══ Dataset excerpts ══
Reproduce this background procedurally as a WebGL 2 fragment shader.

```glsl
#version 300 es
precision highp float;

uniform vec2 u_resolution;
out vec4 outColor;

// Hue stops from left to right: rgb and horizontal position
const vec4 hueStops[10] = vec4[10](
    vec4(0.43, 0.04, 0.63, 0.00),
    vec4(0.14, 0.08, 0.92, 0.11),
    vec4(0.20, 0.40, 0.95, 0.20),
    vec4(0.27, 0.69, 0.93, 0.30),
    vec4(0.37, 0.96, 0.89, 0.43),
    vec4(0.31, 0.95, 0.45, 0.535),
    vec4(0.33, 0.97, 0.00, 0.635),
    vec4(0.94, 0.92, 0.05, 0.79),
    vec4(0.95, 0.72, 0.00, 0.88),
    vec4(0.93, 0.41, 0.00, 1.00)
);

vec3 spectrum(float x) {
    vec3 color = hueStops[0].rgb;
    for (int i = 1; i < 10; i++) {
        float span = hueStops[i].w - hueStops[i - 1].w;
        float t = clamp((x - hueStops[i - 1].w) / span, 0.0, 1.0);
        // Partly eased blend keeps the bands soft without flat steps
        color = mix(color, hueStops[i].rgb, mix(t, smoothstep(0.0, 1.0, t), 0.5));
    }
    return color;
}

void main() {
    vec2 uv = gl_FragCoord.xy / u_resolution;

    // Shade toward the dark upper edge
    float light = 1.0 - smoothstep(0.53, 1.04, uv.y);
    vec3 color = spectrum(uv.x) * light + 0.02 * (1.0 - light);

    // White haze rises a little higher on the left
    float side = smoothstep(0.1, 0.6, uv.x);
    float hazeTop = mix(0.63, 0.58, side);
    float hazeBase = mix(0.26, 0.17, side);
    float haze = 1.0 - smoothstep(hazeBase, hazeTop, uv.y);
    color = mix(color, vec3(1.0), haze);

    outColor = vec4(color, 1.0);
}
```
═══
Reproduce, please, every line of the records above without alteration.

Reproduce this background procedurally as a WebGL 2 fragment shader.

```glsl
#version 300 es
precision highp float;

uniform vec2 u_resolution;
out vec4 outColor;

// Hue stops from left to right: rgb and horizontal position
const vec4 hueStops[10] = vec4[10](
    vec4(0.43, 0.04, 0.63, 0.00),
    vec4(0.14, 0.08, 0.92, 0.11),
    vec4(0.20, 0.40, 0.95, 0.20),
    vec4(0.27, 0.69, 0.93, 0.30),
    vec4(0.37, 0.96, 0.89, 0.43),
    vec4(0.31, 0.95, 0.45, 0.535),
    vec4(0.33, 0.97, 0.00, 0.635),
    vec4(0.94, 0.92, 0.05, 0.79),
    vec4(0.95, 0.72, 0.00, 0.88),
    vec4(0.93, 0.41, 0.00, 1.00)
);

vec3 spectrum(float x) {
    vec3 color = hueStops[0].rgb;
    for (int i = 1; i < 10; i++) {
        float span = hueStops[i].w - hueStops[i - 1].w;
        float t = clamp((x - hueStops[i - 1].w) / span, 0.0, 1.0);
        // Partly eased blend keeps the bands soft without flat steps
        color = mix(color, hueStops[i].rgb, mix(t, smoothstep(0.0, 1.0, t), 0.5));
    }
    return color;
}

void main() {
    vec2 uv = gl_FragCoord.xy / u_resolution;

    // Shade toward the dark upper edge
    float light = 1.0 - smoothstep(0.53, 1.04, uv.y);
    vec3 color = spectrum(uv.x) * light + 0.02 * (1.0 - light);

    // White haze rises a little higher on the left
    float side = smoothstep(0.1, 0.6, uv.x);
    float hazeTop = mix(0.63, 0.58, side);
    float hazeBase = mix(0.26, 0.17, side);
    float haze = 1.0 - smoothstep(hazeBase, hazeTop, uv.y);
    color = mix(color, vec3(1.0), haze);

    outColor = vec4(color, 1.0);
}
```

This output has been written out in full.